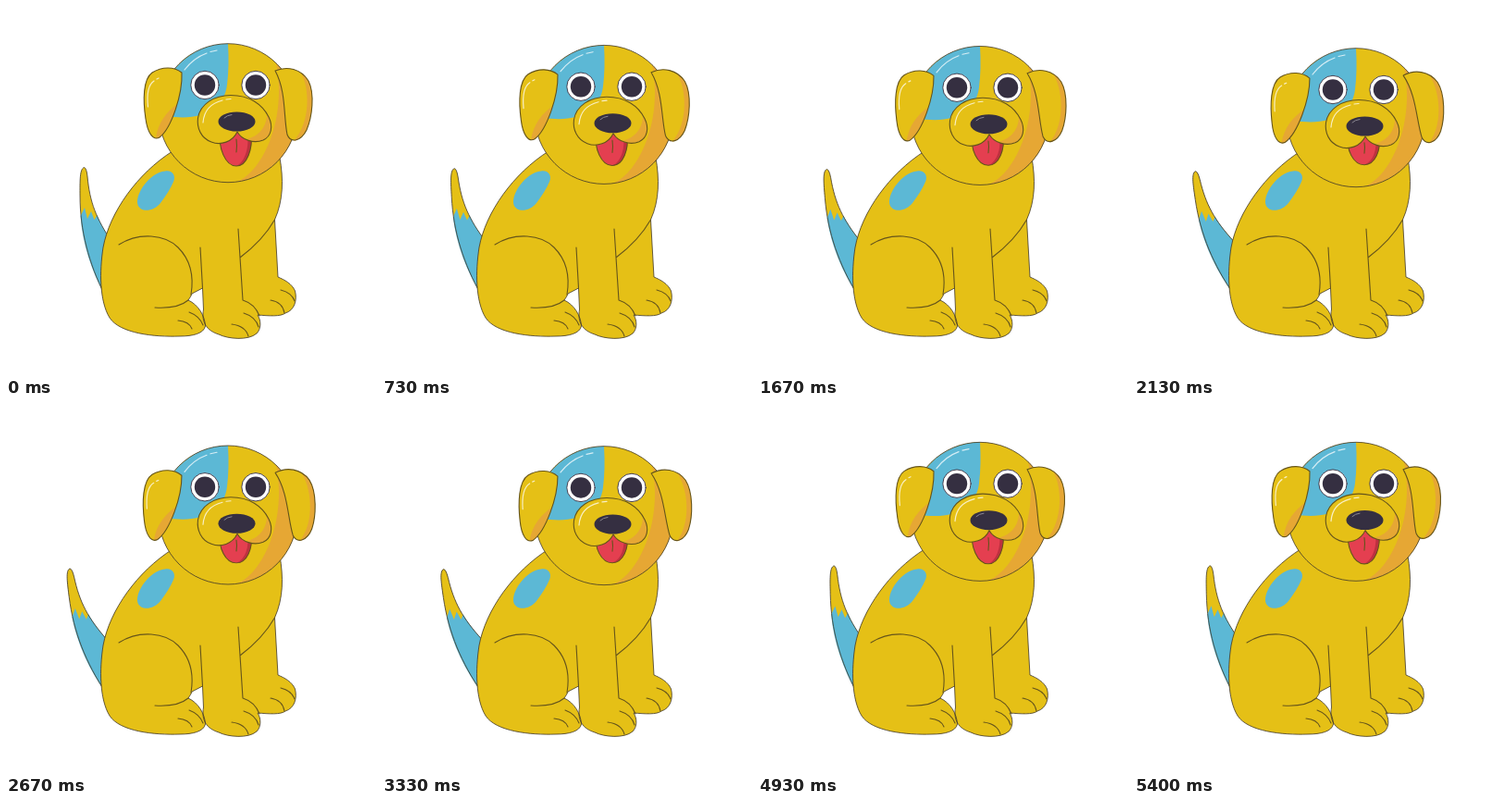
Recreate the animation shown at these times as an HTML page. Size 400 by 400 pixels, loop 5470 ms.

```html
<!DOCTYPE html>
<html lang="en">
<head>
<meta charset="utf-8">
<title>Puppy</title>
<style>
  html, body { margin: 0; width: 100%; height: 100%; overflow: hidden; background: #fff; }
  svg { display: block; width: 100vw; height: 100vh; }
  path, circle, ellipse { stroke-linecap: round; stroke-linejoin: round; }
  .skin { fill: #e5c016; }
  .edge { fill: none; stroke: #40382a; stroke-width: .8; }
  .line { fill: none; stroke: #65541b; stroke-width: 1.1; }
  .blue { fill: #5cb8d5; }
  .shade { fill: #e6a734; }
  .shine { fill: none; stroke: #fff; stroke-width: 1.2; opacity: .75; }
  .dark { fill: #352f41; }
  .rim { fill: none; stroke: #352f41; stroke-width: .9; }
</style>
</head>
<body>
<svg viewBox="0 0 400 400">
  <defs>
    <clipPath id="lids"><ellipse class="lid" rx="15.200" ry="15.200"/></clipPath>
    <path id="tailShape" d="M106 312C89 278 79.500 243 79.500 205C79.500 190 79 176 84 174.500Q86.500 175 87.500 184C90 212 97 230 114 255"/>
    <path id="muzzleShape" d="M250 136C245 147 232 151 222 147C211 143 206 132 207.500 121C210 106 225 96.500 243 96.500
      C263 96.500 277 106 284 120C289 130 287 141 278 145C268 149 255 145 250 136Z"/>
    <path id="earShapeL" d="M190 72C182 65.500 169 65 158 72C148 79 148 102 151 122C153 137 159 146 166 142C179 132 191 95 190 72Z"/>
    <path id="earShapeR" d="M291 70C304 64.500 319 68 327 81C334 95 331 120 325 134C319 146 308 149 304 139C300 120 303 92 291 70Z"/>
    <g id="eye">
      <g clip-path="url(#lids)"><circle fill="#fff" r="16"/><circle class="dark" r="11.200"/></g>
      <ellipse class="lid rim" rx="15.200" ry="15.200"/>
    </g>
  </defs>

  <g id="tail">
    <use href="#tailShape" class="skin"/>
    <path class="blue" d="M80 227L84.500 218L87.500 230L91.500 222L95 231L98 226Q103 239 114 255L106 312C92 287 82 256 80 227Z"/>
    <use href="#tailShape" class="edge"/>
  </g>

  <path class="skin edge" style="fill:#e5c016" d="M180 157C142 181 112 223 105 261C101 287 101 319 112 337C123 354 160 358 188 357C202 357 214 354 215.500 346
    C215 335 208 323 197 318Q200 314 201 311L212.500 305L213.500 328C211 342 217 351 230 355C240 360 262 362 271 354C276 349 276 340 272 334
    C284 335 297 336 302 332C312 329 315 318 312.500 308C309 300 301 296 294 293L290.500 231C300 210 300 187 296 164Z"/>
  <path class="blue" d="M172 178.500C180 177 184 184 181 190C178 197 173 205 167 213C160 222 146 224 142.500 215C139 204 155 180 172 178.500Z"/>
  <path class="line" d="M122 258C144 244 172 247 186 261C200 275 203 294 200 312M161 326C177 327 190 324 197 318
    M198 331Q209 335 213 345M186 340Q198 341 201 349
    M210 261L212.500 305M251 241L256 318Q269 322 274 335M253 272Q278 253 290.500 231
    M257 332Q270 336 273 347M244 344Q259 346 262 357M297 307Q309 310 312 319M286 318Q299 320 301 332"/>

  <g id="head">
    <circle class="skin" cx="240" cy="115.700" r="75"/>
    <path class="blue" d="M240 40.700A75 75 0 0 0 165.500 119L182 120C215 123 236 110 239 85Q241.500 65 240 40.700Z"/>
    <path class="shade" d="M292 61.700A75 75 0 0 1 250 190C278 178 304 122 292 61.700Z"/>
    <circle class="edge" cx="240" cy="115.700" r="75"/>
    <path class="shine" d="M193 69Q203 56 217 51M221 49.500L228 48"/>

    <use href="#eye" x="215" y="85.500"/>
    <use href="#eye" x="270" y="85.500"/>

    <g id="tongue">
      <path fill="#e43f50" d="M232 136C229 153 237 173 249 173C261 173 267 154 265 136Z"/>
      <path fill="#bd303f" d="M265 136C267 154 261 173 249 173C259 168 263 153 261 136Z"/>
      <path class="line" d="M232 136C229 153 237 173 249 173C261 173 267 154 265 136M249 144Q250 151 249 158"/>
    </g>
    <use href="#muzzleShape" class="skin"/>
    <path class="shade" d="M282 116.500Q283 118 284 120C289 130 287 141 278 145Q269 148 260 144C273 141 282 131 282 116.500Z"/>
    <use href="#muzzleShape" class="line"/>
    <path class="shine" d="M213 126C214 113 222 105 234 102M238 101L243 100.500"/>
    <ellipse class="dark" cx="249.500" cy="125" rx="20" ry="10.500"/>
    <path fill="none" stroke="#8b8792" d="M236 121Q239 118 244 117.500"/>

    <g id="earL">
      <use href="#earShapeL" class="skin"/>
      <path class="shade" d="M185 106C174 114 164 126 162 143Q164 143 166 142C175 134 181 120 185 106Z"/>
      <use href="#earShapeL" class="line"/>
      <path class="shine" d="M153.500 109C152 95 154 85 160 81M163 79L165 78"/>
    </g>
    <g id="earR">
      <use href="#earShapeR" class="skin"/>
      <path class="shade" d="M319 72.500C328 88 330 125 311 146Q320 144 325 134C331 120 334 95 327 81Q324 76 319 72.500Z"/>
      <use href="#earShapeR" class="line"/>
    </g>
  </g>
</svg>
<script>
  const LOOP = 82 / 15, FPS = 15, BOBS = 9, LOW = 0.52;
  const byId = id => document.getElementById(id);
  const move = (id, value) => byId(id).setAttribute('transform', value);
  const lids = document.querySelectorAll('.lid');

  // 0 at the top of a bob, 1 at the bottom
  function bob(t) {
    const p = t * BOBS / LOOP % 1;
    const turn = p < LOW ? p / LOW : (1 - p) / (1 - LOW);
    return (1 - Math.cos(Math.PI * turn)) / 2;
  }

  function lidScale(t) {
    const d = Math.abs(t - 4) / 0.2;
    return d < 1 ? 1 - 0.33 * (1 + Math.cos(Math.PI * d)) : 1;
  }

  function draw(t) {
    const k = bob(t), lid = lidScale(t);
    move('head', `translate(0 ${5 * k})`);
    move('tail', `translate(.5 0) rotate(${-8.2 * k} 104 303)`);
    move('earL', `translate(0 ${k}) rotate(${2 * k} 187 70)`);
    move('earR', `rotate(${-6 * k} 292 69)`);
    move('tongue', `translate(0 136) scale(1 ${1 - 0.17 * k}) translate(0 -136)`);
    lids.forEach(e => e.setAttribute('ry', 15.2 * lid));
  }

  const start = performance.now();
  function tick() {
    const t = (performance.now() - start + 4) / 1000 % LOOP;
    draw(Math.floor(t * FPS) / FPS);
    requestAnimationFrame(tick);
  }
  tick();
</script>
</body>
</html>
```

==============================

### Problem
Your task is to copy each line of the listing that holds the word "href".

### Answer
    <use href="#tailShape" class="skin"/>
    <use href="#tailShape" class="edge"/>
    <use href="#eye" x="215" y="85.500"/>
    <use href="#eye" x="270" y="85.500"/>
    <use href="#muzzleShape" class="skin"/>
    <use href="#muzzleShape" class="line"/>
      <use href="#earShapeL" class="skin"/>
      <use href="#earShapeL" class="line"/>
      <use href="#earShapeR" class="skin"/>
      <use href="#earShapeR" class="line"/>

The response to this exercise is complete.